Segment Start: MATERIALS PROVIDED

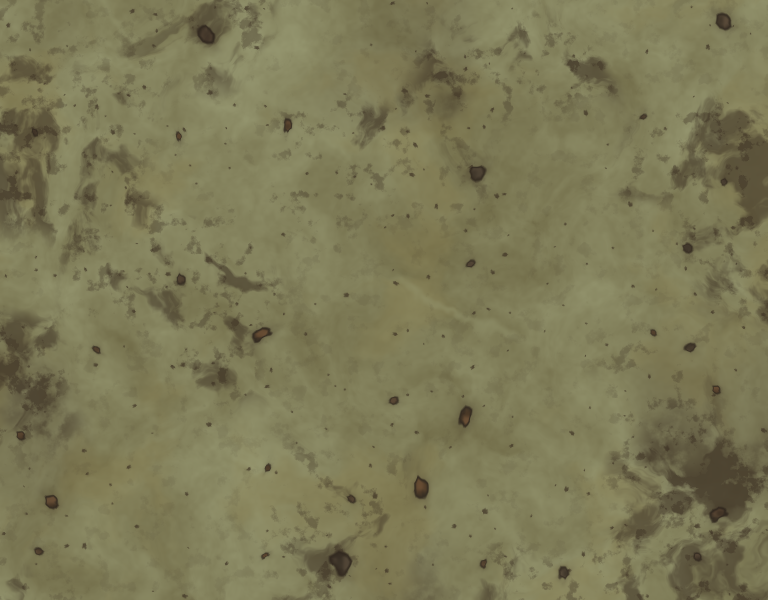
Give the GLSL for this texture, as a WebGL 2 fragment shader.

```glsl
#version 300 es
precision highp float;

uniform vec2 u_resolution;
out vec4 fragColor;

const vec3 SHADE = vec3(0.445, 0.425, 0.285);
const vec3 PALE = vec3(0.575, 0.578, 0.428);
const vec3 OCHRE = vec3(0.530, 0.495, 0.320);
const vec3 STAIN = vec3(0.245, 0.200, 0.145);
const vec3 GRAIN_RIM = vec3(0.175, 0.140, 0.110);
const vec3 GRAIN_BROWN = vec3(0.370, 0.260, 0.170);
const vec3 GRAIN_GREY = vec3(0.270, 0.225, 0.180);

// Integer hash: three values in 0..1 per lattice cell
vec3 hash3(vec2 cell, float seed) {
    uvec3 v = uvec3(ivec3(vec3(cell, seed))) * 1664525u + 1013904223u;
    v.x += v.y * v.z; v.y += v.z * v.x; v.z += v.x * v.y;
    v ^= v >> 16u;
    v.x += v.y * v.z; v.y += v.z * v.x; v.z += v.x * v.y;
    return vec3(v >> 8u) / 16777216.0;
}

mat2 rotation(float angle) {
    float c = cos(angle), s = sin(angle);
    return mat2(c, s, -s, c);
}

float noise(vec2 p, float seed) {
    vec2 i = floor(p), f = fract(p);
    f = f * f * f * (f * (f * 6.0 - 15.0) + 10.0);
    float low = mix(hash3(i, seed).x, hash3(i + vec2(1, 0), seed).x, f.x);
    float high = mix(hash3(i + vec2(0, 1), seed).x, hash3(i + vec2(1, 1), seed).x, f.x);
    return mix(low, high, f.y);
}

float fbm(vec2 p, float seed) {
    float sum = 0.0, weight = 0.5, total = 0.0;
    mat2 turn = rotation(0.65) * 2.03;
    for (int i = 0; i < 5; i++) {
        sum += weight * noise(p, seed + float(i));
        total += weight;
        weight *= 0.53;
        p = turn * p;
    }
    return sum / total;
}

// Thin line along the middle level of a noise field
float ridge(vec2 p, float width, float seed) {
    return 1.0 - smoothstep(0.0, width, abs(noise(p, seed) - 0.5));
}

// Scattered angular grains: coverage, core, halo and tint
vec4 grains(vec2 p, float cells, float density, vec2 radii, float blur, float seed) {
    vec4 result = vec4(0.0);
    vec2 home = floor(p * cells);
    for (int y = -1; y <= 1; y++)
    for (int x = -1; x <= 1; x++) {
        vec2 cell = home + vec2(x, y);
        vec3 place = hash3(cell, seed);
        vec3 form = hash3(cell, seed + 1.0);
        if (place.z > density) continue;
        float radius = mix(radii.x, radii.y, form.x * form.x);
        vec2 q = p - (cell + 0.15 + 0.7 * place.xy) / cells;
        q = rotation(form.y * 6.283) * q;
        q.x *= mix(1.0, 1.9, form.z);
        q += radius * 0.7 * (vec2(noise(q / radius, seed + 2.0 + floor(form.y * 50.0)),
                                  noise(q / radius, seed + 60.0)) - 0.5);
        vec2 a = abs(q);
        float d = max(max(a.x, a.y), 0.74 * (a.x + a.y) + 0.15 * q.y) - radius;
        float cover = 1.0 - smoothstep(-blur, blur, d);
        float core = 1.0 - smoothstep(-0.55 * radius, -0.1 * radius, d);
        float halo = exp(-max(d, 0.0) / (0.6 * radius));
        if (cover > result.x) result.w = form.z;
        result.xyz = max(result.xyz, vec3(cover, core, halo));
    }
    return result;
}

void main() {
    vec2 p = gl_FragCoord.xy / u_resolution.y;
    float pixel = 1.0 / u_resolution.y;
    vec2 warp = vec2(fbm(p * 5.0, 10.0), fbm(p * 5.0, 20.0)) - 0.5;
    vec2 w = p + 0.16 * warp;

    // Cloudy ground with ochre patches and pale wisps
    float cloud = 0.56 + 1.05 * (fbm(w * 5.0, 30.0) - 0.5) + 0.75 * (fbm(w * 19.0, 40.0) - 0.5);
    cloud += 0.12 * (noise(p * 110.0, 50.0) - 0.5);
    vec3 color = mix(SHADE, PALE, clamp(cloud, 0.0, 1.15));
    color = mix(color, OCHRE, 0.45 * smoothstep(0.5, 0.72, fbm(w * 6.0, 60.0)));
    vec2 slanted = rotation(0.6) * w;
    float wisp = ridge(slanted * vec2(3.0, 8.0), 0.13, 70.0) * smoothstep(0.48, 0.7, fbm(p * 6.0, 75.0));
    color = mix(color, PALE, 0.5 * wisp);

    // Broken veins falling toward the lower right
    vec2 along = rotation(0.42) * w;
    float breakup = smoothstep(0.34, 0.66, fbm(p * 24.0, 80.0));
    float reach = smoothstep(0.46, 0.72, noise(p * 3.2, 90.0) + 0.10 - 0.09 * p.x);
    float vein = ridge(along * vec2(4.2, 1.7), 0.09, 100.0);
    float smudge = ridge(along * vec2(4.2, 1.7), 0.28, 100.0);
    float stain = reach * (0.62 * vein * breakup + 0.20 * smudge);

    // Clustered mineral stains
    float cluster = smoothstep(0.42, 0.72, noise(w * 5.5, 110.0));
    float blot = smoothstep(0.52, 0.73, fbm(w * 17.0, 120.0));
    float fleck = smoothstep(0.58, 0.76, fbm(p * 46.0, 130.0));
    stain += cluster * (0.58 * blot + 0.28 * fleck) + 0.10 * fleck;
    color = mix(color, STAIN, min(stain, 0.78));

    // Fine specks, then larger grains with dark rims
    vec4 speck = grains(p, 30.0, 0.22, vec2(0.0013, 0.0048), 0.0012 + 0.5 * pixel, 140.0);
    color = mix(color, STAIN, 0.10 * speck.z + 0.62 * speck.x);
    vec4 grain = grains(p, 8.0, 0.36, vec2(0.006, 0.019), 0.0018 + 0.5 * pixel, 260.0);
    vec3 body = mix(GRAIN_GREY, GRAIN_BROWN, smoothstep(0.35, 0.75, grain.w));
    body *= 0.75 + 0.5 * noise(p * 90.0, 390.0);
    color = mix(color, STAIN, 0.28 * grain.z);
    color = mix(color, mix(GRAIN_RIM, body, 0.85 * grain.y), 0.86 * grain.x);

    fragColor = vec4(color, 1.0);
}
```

Segment End: MATERIALS PROVIDED
Segment Start: MATERIALS PROVIDED

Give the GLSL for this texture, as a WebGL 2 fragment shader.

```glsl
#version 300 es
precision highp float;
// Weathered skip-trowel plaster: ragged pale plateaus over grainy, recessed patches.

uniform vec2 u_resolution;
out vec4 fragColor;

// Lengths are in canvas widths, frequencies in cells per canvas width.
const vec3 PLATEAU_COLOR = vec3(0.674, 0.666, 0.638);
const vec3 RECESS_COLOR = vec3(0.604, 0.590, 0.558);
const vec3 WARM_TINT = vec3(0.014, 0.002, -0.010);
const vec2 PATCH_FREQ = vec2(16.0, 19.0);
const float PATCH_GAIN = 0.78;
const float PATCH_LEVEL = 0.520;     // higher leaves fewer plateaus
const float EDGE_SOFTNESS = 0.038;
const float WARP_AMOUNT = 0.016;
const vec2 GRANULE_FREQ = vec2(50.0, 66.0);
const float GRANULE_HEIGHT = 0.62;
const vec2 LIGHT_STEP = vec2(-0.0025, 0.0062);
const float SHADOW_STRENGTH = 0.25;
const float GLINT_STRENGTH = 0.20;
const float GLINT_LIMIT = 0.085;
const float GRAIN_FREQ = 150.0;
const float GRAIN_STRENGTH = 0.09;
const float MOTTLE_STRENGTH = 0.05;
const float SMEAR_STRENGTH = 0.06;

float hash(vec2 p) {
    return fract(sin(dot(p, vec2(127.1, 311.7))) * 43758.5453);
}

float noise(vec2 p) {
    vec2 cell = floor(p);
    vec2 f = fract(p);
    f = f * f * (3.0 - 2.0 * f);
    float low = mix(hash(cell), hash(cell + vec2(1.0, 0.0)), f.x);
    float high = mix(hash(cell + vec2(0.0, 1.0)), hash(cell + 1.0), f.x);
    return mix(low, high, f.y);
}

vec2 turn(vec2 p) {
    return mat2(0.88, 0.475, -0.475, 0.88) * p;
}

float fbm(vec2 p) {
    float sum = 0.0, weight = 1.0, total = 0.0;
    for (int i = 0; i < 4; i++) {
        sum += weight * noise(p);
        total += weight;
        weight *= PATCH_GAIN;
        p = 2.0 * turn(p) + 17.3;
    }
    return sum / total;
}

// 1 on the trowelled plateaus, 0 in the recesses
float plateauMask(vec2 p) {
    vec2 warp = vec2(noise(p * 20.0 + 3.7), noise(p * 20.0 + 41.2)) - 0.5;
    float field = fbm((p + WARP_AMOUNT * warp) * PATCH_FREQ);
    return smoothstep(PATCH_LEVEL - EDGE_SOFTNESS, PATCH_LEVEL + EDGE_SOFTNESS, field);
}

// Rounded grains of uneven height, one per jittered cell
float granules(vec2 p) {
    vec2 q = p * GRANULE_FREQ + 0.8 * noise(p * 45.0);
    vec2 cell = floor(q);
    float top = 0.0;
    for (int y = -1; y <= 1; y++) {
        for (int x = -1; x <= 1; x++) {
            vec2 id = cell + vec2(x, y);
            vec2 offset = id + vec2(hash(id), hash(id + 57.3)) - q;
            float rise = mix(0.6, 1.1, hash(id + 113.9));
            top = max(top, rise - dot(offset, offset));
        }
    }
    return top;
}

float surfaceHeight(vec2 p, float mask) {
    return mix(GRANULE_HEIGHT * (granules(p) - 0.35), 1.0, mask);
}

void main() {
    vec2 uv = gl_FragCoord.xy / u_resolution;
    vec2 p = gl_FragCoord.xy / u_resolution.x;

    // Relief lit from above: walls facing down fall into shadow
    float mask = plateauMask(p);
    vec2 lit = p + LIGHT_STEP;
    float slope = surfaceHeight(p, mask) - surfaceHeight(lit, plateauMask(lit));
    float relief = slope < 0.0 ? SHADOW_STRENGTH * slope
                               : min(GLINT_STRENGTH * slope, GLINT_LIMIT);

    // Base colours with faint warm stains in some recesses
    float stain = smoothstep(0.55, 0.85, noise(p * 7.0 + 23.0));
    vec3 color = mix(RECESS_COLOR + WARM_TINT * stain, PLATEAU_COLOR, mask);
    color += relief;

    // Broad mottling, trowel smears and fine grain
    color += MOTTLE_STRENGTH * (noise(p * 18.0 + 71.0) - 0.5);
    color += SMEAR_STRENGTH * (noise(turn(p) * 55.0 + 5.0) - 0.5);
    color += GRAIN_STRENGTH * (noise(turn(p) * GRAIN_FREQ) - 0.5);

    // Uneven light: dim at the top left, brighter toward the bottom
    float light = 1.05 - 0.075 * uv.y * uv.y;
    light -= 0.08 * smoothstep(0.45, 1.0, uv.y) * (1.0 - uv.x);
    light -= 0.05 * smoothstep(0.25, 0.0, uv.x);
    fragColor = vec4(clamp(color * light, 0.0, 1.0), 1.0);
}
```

Segment End: MATERIALS PROVIDED
Segment Start: MATERIALS PROVIDED

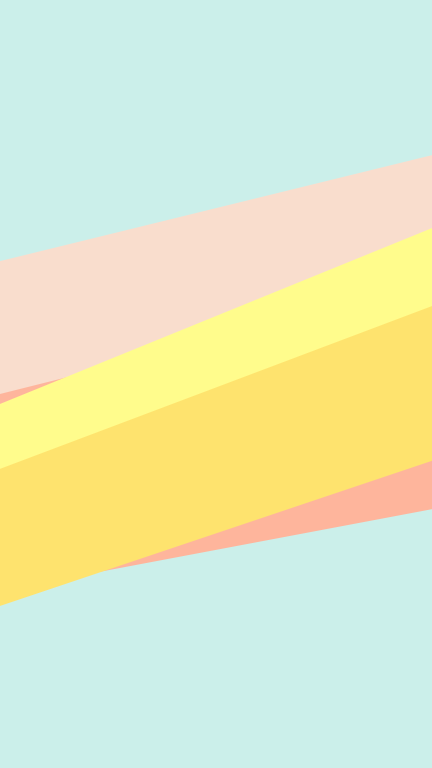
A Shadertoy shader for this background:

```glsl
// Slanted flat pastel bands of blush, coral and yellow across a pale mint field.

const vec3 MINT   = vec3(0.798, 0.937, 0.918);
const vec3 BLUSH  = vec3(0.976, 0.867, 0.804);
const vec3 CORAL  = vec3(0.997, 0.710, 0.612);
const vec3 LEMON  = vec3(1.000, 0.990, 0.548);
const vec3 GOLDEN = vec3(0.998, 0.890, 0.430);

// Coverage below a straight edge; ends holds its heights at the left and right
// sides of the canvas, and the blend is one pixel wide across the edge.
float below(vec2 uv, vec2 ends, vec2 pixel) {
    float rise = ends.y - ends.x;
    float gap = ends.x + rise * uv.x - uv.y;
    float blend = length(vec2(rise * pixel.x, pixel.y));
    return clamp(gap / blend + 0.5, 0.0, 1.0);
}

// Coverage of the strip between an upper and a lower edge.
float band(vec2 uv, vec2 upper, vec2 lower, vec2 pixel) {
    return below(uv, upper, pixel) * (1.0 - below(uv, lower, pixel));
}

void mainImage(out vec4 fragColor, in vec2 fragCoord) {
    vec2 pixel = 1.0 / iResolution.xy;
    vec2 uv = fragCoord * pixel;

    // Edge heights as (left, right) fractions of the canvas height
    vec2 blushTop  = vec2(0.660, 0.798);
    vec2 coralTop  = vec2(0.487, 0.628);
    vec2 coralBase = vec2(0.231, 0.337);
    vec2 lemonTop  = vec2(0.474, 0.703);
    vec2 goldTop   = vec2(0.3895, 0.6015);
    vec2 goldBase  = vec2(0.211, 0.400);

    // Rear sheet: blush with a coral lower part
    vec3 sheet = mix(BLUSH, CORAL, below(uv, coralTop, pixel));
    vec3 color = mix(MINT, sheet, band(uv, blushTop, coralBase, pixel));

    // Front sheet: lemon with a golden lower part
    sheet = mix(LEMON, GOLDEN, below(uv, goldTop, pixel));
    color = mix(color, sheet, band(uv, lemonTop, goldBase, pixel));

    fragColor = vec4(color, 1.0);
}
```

Segment End: MATERIALS PROVIDED

_ACTIVITY_:
From the preceding records, count the lines where "place" occurs and reply with the number only.

_WRITTEN SOLUTION_:
3